* [TASK DESCRIPTION]:
Within the entries below, every line containing "width" is to be copied.

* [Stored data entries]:
*** Block opens ***
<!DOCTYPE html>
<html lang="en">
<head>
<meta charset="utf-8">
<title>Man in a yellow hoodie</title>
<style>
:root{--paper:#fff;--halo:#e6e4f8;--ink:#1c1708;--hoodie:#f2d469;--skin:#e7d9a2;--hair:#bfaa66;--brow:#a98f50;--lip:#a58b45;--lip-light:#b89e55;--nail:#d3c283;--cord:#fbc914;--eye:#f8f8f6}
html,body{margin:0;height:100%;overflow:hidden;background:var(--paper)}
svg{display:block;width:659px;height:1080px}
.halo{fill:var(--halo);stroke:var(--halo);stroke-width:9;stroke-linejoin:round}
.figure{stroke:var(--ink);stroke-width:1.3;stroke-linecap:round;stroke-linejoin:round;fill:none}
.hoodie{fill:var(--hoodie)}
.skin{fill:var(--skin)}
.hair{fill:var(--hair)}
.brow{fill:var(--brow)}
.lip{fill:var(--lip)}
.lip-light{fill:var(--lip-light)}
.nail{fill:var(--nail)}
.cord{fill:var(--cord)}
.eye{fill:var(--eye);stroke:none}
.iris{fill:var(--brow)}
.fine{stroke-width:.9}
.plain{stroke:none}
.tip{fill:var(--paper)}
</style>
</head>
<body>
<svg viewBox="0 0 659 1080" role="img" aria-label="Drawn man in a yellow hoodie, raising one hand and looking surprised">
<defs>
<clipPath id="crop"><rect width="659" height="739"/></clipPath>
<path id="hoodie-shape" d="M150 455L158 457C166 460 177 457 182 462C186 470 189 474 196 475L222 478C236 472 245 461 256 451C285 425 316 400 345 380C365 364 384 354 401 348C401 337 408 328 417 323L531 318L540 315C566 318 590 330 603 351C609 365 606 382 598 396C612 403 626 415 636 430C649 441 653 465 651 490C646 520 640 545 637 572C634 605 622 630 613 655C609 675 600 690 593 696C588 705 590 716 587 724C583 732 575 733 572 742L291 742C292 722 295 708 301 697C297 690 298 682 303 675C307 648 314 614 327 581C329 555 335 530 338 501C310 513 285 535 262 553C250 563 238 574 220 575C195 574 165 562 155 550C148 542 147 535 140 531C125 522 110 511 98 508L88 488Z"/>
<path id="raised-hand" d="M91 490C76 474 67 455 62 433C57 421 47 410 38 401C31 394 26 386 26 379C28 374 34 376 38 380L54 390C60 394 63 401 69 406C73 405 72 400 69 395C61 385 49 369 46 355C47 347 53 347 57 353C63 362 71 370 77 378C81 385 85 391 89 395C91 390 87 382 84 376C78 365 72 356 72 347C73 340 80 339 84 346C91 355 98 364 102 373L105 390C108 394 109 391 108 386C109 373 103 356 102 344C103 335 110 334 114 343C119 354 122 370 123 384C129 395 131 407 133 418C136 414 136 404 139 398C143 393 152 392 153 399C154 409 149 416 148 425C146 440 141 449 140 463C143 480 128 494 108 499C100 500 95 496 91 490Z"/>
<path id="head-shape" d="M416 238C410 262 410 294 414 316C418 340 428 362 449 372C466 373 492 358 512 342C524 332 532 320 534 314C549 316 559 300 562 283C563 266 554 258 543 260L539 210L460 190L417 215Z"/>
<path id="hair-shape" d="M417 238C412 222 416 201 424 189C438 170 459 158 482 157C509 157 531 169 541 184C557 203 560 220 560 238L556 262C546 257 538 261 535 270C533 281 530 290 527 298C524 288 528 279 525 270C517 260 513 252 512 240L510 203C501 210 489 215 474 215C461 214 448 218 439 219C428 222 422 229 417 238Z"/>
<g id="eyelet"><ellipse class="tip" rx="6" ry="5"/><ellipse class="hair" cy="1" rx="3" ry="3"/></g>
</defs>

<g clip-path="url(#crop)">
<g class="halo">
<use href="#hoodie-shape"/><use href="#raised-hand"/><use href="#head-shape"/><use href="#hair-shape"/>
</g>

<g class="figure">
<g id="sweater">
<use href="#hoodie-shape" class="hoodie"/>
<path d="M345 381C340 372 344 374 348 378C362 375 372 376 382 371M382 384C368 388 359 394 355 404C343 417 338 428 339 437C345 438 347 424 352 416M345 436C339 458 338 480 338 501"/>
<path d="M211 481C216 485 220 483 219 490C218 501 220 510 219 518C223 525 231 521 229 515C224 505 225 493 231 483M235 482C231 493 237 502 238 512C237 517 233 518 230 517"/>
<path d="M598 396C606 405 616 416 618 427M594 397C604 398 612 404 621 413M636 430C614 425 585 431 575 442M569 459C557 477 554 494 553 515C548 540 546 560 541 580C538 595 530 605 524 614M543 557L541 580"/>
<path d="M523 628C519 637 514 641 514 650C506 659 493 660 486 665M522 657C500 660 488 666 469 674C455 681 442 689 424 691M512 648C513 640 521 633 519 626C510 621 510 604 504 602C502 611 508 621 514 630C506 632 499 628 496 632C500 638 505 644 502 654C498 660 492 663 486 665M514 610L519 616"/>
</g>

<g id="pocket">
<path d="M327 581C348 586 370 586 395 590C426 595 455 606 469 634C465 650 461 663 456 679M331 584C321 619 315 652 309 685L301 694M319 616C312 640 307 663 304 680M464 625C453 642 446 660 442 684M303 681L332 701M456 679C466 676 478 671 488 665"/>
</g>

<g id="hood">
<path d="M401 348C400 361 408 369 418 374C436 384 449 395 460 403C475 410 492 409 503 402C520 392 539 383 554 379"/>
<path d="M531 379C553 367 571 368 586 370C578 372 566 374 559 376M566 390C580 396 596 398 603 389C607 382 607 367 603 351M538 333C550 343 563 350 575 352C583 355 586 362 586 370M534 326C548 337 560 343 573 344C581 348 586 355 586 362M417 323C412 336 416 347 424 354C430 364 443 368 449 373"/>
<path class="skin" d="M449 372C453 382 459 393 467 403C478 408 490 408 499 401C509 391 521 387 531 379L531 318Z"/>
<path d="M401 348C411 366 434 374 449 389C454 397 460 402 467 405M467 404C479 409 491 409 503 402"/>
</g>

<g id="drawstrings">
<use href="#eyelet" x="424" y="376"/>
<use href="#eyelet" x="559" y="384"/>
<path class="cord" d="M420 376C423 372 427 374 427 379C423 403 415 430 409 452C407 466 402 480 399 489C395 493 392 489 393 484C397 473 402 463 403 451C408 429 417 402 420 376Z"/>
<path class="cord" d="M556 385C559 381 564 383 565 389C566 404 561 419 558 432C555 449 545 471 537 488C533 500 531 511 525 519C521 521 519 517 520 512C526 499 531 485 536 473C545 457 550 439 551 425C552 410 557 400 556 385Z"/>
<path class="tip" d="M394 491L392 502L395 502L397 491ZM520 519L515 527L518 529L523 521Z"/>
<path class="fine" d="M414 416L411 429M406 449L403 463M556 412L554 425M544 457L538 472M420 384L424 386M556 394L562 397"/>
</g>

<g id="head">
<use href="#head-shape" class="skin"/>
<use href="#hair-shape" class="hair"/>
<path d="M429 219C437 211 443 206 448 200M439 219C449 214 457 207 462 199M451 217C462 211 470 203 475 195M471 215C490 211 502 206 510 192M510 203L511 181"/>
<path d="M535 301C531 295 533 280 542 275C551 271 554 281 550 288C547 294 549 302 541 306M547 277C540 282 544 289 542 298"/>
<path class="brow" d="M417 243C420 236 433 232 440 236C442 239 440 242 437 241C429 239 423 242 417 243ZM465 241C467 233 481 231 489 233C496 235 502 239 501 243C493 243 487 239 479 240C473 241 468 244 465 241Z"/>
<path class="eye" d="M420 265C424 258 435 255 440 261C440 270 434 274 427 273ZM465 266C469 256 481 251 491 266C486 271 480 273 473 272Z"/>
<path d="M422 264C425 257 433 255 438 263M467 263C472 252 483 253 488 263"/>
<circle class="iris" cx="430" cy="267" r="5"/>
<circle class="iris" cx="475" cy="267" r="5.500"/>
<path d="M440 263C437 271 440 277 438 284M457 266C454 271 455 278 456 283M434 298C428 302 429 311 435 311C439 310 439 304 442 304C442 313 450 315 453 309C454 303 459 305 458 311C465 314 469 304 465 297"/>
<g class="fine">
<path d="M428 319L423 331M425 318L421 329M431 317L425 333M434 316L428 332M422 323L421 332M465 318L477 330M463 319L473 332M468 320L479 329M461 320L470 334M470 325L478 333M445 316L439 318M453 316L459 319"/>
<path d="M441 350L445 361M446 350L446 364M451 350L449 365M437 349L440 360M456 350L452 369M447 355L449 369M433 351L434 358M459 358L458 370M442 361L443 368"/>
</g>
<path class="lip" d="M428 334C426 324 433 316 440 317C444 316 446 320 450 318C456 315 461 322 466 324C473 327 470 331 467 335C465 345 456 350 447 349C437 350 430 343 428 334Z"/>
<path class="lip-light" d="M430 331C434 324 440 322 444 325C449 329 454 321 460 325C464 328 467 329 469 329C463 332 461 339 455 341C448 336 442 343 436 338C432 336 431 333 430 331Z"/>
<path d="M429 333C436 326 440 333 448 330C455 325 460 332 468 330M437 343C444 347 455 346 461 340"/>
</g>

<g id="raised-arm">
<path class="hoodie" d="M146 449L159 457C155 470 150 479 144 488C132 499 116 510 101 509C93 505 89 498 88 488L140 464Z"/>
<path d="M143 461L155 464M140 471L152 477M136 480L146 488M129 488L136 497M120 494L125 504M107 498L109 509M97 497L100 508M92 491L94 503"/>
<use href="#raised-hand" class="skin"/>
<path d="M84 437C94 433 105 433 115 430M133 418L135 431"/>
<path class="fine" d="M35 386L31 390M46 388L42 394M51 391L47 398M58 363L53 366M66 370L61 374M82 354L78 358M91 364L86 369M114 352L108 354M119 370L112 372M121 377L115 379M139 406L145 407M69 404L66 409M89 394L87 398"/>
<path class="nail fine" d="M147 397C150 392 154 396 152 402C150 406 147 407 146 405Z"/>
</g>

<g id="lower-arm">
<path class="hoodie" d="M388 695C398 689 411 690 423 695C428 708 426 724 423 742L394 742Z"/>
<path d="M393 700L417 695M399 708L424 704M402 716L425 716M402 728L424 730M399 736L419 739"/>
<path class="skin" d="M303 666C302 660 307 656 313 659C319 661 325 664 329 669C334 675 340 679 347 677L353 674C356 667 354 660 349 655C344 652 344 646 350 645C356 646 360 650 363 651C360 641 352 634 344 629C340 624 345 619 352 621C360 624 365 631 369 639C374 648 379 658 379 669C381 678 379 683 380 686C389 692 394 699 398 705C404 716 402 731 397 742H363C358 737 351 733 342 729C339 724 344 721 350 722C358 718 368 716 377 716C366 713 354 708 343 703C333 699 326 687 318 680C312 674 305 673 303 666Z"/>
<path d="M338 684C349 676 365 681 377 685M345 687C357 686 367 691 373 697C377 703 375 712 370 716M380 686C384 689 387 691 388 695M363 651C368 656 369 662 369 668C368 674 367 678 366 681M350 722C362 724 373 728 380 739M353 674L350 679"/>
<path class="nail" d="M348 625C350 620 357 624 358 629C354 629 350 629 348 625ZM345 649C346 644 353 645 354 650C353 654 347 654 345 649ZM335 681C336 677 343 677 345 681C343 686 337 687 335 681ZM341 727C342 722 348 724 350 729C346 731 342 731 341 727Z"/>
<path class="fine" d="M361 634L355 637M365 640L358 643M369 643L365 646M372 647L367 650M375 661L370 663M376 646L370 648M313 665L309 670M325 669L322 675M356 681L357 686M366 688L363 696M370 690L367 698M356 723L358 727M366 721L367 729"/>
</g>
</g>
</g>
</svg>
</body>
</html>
*** Block closes ***
* [RESPONSE]:
svg{display:block;width:659px;height:1080px}
.halo{fill:var(--halo);stroke:var(--halo);stroke-width:9;stroke-linejoin:round}
.figure{stroke:var(--ink);stroke-width:1.3;stroke-linecap:round;stroke-linejoin:round;fill:none}
.fine{stroke-width:.9}
<clipPath id="crop"><rect width="659" height="739"/></clipPath>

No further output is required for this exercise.